[Extract] the relationship between crime and inequality is central to criminology. each chapter in this text acknowledges that power and powerlessness, advantage and disadvantage, social structures and hierarchies play significant roles in shaping criminal law, society and individual behaviour. This chapter explores these themes by canvassing seven major propositions on relationship between crime and inequality, moving from the societal level to the individual criminal act. We then turn to the image that criminologists have of inequality and the ways they explain the disproportionate presence of disadvantaged people in the criminal justice system. This image, which we term the familiar analysis of inequality, focuses on class, and to the lesser extent, on race/ethnicity and age.
|Title of host publication||Crime and justice|
|Subtitle of host publication||An Australian textbook in criminology|
|Editors||Andrew Goldsmith, Mark Israel, Kathleen Daly|

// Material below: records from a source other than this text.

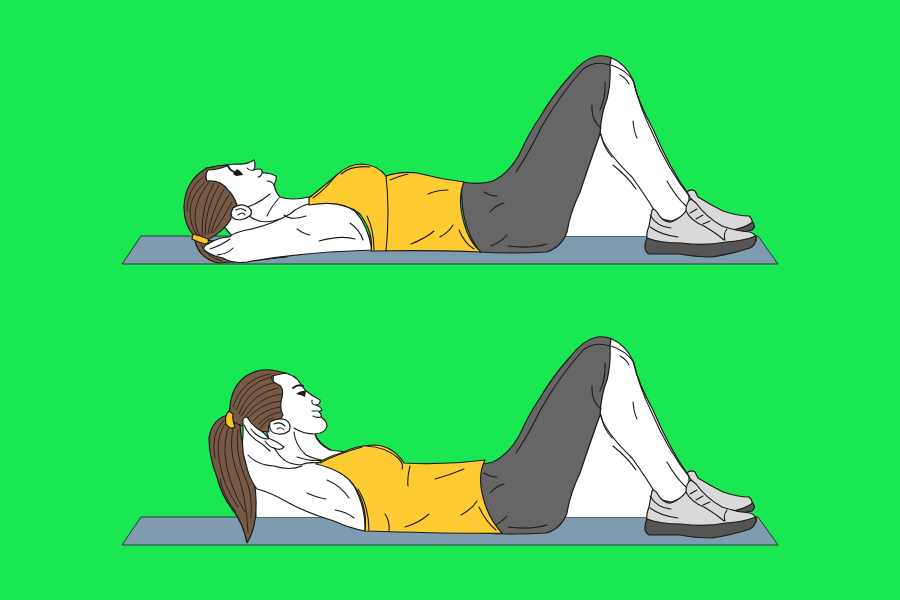
<!DOCTYPE html>
<html lang="en">
<head>
<meta charset="utf-8">
<title>Crunch exercise in two steps</title>
<style>
:root{--backdrop:#1ae853;--mat:#7f9bb0;--top:#ffcb32;--shorts:#666;--skin:#fff;--hair:#775a45;--shoe:#d9d9d9;--sole:#555;--ink:#1c1a19;--tie:#fbc51f}
html,body{margin:0;width:900px;height:600px;overflow:hidden;background:var(--backdrop)}
svg{display:block}
.ink{stroke:var(--ink);stroke-width:1.2;stroke-linejoin:round;stroke-linecap:round}
.line{fill:none;stroke:var(--ink);stroke-width:1.1;stroke-linecap:round;stroke-linejoin:round}
.mat{fill:var(--mat);stroke:var(--ink);stroke-width:.8}
.top{fill:var(--top)}
.shorts{fill:var(--shorts)}
.skin{fill:var(--skin)}
.hair{fill:var(--hair)}
.strand{fill:none;stroke:#2d211a;stroke-width:1;stroke-linecap:round}
.shoe{fill:var(--shoe)}
.sole{fill:var(--sole)}
.tie{fill:var(--tie)}
.dark{fill:var(--ink)}
.brow{fill:none;stroke:var(--ink);stroke-width:2;stroke-linecap:round}
</style>
</head>
<body>
<svg width="900" height="600" viewBox="0 0 900 600" role="img" aria-label="A woman doing crunches on a mat: lying down, then with head and shoulders raised">
<defs>
  <polygon id="mat" class="mat" points="141,236 758,236 778,264 122,264"/>

  <g id="legs">
    <polygon class="skin" points="600,130 561,236 652,236 655,210"/>
    <g id="far-shoe">
      <path class="shoe ink" d="M686 193Q690 188 695 191L698 197Q711 205 723 211Q738 216 749 216Q753 219 752 224L750 230L728 231L690 208Z"/>
      <path class="sole ink" d="M727 231Q743 229 753 222Q756 227 752 230Q743 233 727 231Z"/>
    </g>
    <path id="calves" class="skin ink" d="M610 57Q626 64 633 80Q638 102 653 129Q670 169 689 195L689 204Q687 216 671 221Q657 220 654 210Q647 198 632 177Q603 149 600 132Q600 112 607 95Z"/>
    <path class="line" d="M611 65Q627 70 634 82Q639 106 652 132Q667 168 692 200M620 75Q626 78 629 84M633 121Q634 132 637 138M613 165Q628 177 636 189M667 181Q676 197 686 206M601 134Q603 147 612 157"/>
    <g id="near-shoe">
      <path class="shoe ink" d="M652 210Q654 208 657 212Q663 223 671 222Q680 219 686 211Q686 202 691 199L696 203Q706 217 722 226Q736 231 750 232Q757 234 756 241L700 250L648 243Q645 236 649 226Z"/>
      <path class="line" d="M650 227Q661 235 678 237M686 211Q691 221 704 226Q716 233 724 240M650 215Q657 227 671 228M727 229Q723 234 725 240M697 209L690 213M703 215L696 219M710 221L703 224"/>
      <path class="sole ink" d="M647 238Q660 243 681 243Q705 246 726 242Q743 241 756 236Q757 244 750 248Q732 254 712 257Q694 257 680 254L649 254Q642 250 647 238Z"/>
    </g>
    <g id="shorts">
      <path class="shorts ink" d="M462 182Q480 185 493 181Q509 173 519 155Q529 133 540 117Q553 95 570 76Q583 59 597 56Q606 55 611 58L610 65Q611 83 607 99Q601 114 600 134Q589 165 580 192Q570 213 567 232Q561 248 546 252Q515 254 480 252Q459 224 462 182Z"/>
      <path class="line" d="M610 65Q595 60 583 69Q559 96 541 128Q527 156 516 172M605 82Q606 97 600 110M592 105Q591 120 601 128M490 212Q496 205 504 203M484 192Q490 196 497 196M508 246Q530 249 547 244M507 235Q501 242 491 246"/>
    </g>
  </g>
</defs>

<rect width="900" height="600" fill="#1ae853"/>

<g id="step-lying">
  <use href="#mat"/>
  <use href="#legs"/>
  <g id="lying-ponytail">
    <path class="hair ink" d="M195 241Q199 258 218 263L245 261L287 257Q290 254 284 253L240 246L208 240Z"/>
    <path class="strand" d="M201 245Q207 257 222 261M206 245Q213 254 226 257M257 257Q272 257 283 255"/>
  </g>
  <path id="lying-face" class="skin ink" d="M206 168Q222 165 235 164Q247 165 254 160Q256 163 254 170Q259 168 262 170Q261 173 265 173Q271 173 276 176Q277 180 274 185Q276 193 280 197Q292 201 309 197L326 190L330 215L270 230L232 236L205 205Z"/>
  <path class="line" d="M270 194Q258 204 247 207M248 215Q258 224 273 221Q290 218 306 205M279 198Q271 207 267 216M274 185Q272 181 267 181M254 170Q249 171 247 168M262 173Q261 177 258 177"/>
  <path class="brow" d="M228 166Q230 171 237 173"/>
  <path class="dark" d="M237 169Q242 172 243 175L236 176L233 174Z"/>
  <g id="lying-hair">
    <path class="hair ink" d="M207 168Q220 165 229 165Q218 170 208 170Q204 176 207 181Q221 180 228 190Q234 196 237 205Q230 209 231 219Q224 231 209 239Q201 242 194 236Q184 225 184 207Q185 180 207 168Z"/>
    <path class="strand" d="M205 182Q191 195 190 210Q190 226 197 235M209 182Q195 200 195 216Q195 229 200 236M214 183Q201 205 202 236M219 185Q205 208 205 235M224 189Q212 210 208 234M229 195Q217 213 211 233M232 202Q224 218 213 233M203 177Q187 189 187 211"/>
  </g>
  <path id="lying-ear" class="skin ink" d="M233 208Q240 203 246 206Q253 209 251 215Q246 219 240 220Q231 220 231 213Z"/>
  <path class="line" d="M236 210Q242 207 246 211M238 215Q243 211 245 215"/>
  <path id="lying-arm" class="skin ink" d="M208 244Q219 237 229 237Q236 232 246 230Q269 226 290 214Q300 205 313 203Q338 200 355 211Q368 225 372 250L330 252Q286 255 247 262Q232 264 223 258Q211 256 204 250Q203 246 208 244Z"/>
  <path class="line" d="M210 249Q222 245 230 239M217 255Q228 254 233 248M297 229Q304 234 310 235M319 241Q341 235 355 239M350 223Q360 230 363 240M284 215Q291 221 306 216"/>
  <path id="lying-tie" class="tie ink" d="M193 234Q201 236 208 239Q210 243 205 244Q197 242 192 239Z"/>
  <g id="lying-top">
    <path class="top ink" d="M309 198Q326 184 337 175Q348 164 362 164Q378 165 386 176Q401 171 417 173Q440 179 464 182Q457 199 464 223Q469 242 481 252Q430 250 371 251Q374 233 360 214Q343 199 309 205Z"/>
    <path class="line" d="M386 176Q390 210 386 251M313 198Q327 188 337 174M341 174Q352 165 370 167M390 180Q399 176 408 174M411 244Q426 238 434 231M440 237Q449 232 453 225M428 194Q437 190 448 190M367 216Q374 230 374 250M459 230Q465 244 474 249"/>
  </g>
</g>

<g id="step-raised">
  <use href="#mat" y="281"/>
  <use href="#legs" y="281"/>
  <polygon class="skin" points="254,484 257,517 326,517 300,495"/>
  <g id="raised-ponytail">
    <path class="hair ink" d="M231 414Q212 418 209 438Q209 457 217 477Q221 494 232 509Q243 522 247 543Q256 528 256 507Q257 485 249 464Q241 444 240 425Z"/>
    <path class="strand" d="M228 420Q215 434 219 458Q222 484 238 507M231 422Q221 441 227 468Q232 491 245 512M234 424Q228 446 236 470Q246 493 248 532M238 430Q235 452 244 475Q253 492 251 518M224 420Q210 434 215 458M220 479Q223 496 236 512"/>
  </g>
  <path id="raised-face" class="skin ink" d="M274 372Q290 372 297 379Q301 384 305 390Q312 396 320 400Q321 404 316 405Q321 407 322 410L319 412Q322 414 321 417Q327 421 327 426Q326 433 315 434Q317 443 330 450L346 452L335 472L278 466L266 430Z"/>
  <path class="line" d="M315 434Q303 434 294 428M294 432Q295 445 306 455Q314 459 326 461M315 434Q319 444 331 450M321 417Q316 418 313 416M319 411L312 411M316 405Q311 405 312 400M297 457Q311 462 327 460"/>
  <path class="brow" d="M293 388Q298 384 303 386"/>
  <path class="dark" d="M296 394Q302 390 306 391L305 397Q302 395 296 394Z"/>
  <g id="raised-hair">
    <path class="hair ink" d="M277 371Q260 367 246 376Q232 386 230 406Q228 417 235 423Q252 431 269 432Q267 424 274 420Q281 420 283 415Q279 408 282 397Q284 388 279 385Q270 381 272 376Q280 374 286 373Z"/>
    <path class="strand" d="M271 377Q245 383 236 410M274 383Q249 387 239 414M278 388Q254 392 241 416M281 394Q258 397 245 417M281 401Q261 403 248 418M280 407Q264 409 253 421M281 412Q267 414 259 424M270 374Q242 379 233 407M273 418Q265 420 261 428"/>
  </g>
  <path id="raised-ear" class="skin ink" d="M270 422Q278 417 286 420Q292 424 289 431Q284 435 278 434Q268 433 270 422Z"/>
  <path class="line" d="M274 424Q280 421 285 426M277 429Q281 426 284 430"/>
  <path id="raised-arm" class="skin ink" d="M243 423Q242 417 247 417Q251 424 258 429Q265 433 268 438Q278 442 284 447Q281 451 274 448L280 456Q286 464 300 465Q312 461 323 464Q342 469 354 486Q366 508 365 531Q349 528 334 521Q307 513 287 502Q270 492 257 489Q249 479 246 464Q241 450 243 436Z"/>
  <path class="line" d="M244 425Q248 434 256 440Q263 444 270 451M251 429Q259 439 268 439M265 441Q269 447 274 448M248 455Q257 465 274 466Q290 471 302 466M327 480Q341 486 349 498M307 493Q318 498 326 499M335 510Q347 512 354 518"/>
  <path id="raised-tie" class="tie ink" d="M229 411Q224 416 226 424Q230 430 235 427Q232 419 233 414Z"/>
  <g id="raised-top">
    <path class="top ink" d="M316 464Q327 457 341 453Q357 445 375 445Q393 446 404 463Q445 465 485 460Q478 474 482 493Q487 517 502 533Q460 534 365 531Q368 505 353 484Q342 470 316 464Z"/>
    <path class="line" d="M320 463Q337 454 362 447M366 446Q386 447 398 458Q404 464 402 469M410 466Q407 478 408 486M385 514Q390 521 389 531M405 527Q419 523 429 514M461 515Q472 509 477 501M435 479Q450 475 464 469M358 489Q369 507 369 531M479 507Q486 522 496 530"/>
  </g>
</g>
</svg>
</body>
</html>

|Place of Publication||Sydney|
|Number of pages||15|
|Publication status||Published - 2003|